* **YOUR ASSIGNMENT**: Search the data below for the word "vest" and report how many lines contain it, with no added words.
---------- GIVEN DATA
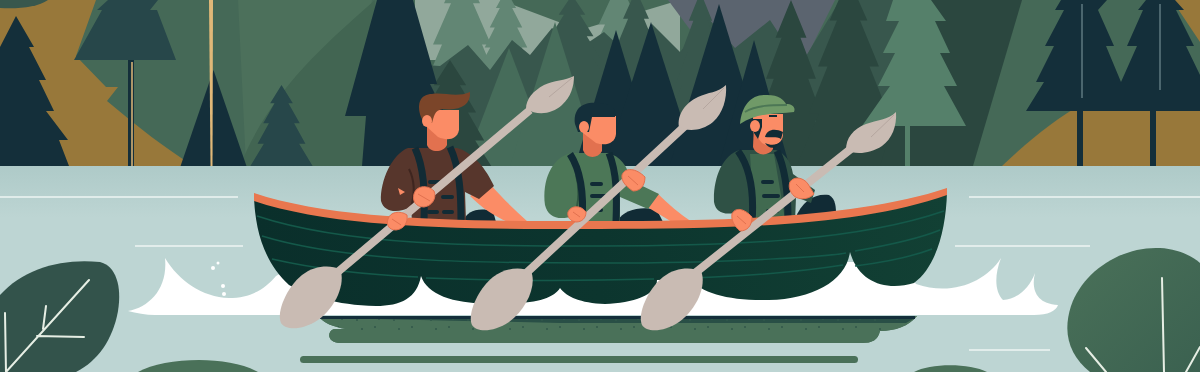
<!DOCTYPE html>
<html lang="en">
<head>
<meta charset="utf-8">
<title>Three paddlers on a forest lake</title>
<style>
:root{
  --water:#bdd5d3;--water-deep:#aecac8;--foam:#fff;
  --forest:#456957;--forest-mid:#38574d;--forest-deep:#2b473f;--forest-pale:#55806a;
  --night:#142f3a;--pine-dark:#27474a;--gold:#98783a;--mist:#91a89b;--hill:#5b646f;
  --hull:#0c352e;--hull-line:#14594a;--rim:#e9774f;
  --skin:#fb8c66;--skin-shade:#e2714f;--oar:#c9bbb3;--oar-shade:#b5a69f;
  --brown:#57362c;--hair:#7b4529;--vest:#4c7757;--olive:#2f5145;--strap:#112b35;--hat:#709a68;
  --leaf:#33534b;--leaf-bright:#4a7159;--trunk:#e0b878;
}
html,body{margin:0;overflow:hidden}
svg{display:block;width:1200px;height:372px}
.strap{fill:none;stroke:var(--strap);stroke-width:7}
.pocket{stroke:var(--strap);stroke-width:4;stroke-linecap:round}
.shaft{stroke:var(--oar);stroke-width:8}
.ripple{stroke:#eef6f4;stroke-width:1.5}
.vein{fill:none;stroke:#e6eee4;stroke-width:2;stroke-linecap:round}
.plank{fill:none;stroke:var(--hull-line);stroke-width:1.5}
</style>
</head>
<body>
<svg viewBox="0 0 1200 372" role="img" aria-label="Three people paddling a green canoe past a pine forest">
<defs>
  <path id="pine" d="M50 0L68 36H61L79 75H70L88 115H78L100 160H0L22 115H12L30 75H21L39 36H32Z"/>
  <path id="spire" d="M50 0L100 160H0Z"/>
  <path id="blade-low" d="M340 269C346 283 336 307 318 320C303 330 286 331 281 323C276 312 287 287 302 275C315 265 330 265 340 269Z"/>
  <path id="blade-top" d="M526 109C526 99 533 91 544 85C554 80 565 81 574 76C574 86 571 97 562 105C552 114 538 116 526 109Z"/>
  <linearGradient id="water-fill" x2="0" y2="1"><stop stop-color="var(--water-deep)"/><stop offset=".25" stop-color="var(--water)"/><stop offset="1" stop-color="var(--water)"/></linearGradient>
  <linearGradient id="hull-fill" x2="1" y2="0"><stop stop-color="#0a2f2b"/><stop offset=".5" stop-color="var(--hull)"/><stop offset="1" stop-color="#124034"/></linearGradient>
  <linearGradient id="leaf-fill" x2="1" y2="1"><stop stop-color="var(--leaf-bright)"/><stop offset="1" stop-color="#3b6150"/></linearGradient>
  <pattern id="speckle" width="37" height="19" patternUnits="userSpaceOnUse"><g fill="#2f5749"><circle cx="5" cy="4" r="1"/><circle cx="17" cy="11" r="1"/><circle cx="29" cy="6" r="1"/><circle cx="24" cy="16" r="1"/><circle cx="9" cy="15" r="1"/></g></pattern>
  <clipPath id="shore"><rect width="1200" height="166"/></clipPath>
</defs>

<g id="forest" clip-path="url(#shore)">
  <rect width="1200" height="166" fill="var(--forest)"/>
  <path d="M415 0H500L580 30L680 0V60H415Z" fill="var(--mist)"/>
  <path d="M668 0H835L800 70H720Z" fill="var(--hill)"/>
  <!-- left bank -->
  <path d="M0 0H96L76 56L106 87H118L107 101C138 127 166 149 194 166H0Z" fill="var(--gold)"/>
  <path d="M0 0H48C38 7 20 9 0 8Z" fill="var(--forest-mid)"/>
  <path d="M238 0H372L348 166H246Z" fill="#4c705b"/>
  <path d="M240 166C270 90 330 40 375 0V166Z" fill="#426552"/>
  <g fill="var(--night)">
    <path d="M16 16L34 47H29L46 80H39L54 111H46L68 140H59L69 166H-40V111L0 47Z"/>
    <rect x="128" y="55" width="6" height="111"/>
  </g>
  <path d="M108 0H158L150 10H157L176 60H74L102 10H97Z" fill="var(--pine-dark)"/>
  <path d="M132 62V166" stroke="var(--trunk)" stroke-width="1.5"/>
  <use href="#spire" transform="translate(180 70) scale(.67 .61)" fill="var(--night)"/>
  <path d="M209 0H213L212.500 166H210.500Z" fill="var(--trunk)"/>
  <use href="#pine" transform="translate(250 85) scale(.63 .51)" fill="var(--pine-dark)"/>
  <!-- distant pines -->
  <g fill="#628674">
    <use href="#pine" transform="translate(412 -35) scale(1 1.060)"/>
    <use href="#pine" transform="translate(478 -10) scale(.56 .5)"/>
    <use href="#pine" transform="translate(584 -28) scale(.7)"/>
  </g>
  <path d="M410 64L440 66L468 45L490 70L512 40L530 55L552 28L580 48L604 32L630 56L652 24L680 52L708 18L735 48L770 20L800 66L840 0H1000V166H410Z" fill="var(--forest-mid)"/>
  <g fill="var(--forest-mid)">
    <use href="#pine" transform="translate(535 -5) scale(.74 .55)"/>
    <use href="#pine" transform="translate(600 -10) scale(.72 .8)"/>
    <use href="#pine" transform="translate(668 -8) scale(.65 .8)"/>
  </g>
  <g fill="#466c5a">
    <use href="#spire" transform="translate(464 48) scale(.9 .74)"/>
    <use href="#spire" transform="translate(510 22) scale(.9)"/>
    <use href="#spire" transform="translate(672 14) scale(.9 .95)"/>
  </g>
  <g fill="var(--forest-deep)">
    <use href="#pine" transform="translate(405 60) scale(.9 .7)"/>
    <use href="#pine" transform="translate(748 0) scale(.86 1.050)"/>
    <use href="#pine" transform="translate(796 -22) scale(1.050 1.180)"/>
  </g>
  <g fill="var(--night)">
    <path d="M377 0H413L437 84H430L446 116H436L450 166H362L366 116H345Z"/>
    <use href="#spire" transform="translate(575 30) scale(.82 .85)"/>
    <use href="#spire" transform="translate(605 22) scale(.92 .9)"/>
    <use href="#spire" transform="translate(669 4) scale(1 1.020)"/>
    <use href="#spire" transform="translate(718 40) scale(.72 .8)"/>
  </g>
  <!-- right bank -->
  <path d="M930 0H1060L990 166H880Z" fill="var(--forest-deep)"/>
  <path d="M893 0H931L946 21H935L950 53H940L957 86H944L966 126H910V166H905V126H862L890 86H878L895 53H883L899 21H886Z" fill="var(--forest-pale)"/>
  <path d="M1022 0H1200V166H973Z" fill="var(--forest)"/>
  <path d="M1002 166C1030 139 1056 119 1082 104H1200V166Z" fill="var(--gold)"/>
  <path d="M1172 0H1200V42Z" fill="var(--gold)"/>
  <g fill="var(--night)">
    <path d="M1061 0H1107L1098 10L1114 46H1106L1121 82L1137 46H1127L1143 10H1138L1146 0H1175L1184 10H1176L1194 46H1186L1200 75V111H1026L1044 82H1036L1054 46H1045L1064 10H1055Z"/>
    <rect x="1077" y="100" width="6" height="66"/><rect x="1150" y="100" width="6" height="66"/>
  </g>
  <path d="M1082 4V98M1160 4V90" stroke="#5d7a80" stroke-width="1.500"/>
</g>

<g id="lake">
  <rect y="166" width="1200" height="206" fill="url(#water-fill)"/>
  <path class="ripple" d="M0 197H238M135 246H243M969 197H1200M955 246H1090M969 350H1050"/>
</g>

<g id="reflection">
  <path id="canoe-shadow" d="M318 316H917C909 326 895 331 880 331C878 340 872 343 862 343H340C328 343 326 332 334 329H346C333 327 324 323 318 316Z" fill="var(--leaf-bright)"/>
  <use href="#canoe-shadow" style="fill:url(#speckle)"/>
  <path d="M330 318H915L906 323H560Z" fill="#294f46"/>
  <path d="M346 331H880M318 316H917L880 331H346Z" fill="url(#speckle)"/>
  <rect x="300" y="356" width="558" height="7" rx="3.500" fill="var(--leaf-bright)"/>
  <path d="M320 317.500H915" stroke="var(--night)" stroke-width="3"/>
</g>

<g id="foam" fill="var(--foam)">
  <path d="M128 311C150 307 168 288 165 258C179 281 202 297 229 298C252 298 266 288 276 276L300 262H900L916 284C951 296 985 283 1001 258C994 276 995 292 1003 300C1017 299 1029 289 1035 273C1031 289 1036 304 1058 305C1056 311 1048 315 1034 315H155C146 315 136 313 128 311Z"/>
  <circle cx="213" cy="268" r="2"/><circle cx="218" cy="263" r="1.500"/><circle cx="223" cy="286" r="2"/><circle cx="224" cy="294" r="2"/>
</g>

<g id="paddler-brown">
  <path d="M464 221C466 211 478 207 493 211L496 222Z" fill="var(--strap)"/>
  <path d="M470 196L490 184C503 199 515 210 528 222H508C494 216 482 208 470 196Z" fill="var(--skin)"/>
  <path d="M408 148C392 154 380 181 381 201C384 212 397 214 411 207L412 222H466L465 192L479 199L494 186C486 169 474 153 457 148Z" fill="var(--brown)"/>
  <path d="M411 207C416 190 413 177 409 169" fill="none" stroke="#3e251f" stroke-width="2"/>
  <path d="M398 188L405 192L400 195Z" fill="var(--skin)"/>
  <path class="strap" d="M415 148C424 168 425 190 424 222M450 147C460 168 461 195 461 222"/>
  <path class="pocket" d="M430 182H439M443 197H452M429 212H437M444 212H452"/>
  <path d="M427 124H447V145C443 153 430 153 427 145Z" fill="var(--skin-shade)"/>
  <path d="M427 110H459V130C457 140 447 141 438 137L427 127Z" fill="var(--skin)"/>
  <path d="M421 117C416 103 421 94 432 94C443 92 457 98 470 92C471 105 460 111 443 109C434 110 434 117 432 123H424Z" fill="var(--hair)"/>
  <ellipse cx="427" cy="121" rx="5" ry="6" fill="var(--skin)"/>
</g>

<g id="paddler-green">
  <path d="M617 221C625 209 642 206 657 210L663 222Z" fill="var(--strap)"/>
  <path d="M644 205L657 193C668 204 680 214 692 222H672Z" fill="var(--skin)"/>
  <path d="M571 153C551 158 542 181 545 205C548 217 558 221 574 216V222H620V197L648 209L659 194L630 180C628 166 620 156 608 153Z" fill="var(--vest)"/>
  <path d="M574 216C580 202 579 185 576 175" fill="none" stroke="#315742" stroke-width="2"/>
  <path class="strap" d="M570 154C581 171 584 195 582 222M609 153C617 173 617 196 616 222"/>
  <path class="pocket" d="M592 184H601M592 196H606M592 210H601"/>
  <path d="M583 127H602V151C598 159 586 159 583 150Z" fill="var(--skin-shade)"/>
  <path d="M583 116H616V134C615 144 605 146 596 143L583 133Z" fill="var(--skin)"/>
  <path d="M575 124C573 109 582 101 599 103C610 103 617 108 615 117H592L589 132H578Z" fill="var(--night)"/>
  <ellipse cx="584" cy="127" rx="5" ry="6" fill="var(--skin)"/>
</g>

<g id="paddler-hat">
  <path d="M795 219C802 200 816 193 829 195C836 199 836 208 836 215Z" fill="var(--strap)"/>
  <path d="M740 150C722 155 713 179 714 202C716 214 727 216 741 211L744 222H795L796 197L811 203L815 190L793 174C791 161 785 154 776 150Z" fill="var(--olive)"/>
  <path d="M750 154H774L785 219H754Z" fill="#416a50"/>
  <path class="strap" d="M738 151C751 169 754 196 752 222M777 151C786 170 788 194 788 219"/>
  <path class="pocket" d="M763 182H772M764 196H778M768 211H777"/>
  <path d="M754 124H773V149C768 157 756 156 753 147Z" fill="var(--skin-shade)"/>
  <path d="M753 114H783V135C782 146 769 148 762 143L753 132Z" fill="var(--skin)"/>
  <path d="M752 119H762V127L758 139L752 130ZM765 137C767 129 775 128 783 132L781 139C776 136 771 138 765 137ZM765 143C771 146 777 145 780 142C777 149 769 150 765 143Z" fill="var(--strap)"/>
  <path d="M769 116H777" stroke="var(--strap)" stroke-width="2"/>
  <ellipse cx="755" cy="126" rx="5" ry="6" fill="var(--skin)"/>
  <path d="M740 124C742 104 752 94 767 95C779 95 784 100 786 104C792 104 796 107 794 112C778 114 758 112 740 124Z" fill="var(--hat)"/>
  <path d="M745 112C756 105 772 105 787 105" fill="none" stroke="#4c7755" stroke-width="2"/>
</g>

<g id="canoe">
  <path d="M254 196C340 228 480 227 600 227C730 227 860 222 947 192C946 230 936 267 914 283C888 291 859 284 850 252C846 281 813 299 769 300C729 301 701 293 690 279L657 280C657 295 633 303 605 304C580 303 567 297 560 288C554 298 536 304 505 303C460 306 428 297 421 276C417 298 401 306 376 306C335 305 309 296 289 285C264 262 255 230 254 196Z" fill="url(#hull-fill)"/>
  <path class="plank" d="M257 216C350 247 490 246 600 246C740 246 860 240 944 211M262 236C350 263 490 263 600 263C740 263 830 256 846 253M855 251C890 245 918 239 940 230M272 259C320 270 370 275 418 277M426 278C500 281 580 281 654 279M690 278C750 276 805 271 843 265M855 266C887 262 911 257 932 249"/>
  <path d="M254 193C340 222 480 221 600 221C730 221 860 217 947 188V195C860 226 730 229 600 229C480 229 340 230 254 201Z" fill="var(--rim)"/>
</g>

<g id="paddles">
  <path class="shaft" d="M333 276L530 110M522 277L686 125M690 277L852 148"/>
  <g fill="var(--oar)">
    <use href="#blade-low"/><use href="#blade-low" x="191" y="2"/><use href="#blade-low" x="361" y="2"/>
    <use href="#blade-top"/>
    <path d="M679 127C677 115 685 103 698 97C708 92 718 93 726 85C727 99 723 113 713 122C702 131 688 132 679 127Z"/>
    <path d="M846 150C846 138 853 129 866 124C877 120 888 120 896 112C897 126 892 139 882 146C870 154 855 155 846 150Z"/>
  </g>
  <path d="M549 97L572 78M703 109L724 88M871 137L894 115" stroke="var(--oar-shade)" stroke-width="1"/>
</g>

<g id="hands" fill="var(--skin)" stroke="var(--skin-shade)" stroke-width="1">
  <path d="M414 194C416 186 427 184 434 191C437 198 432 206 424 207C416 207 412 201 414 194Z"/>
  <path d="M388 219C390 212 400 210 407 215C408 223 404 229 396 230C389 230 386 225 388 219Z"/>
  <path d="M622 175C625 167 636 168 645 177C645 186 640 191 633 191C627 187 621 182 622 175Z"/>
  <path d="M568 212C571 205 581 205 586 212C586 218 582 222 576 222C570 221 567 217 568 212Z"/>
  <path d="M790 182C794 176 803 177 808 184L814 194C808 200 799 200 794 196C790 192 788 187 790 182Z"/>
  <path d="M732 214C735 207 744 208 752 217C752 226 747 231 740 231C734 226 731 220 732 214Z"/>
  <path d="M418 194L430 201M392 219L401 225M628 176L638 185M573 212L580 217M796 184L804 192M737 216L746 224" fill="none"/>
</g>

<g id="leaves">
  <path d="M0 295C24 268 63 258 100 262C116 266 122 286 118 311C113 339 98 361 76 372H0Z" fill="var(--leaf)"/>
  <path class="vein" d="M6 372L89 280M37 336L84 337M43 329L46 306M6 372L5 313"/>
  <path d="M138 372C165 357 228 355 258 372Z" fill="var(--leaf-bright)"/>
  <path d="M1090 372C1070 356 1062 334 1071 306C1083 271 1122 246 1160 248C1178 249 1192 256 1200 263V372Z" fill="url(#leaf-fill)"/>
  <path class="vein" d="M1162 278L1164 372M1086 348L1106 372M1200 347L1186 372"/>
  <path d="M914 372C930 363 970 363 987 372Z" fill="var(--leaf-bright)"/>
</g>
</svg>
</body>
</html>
--------------------
* **TASK RESPONSE**: 2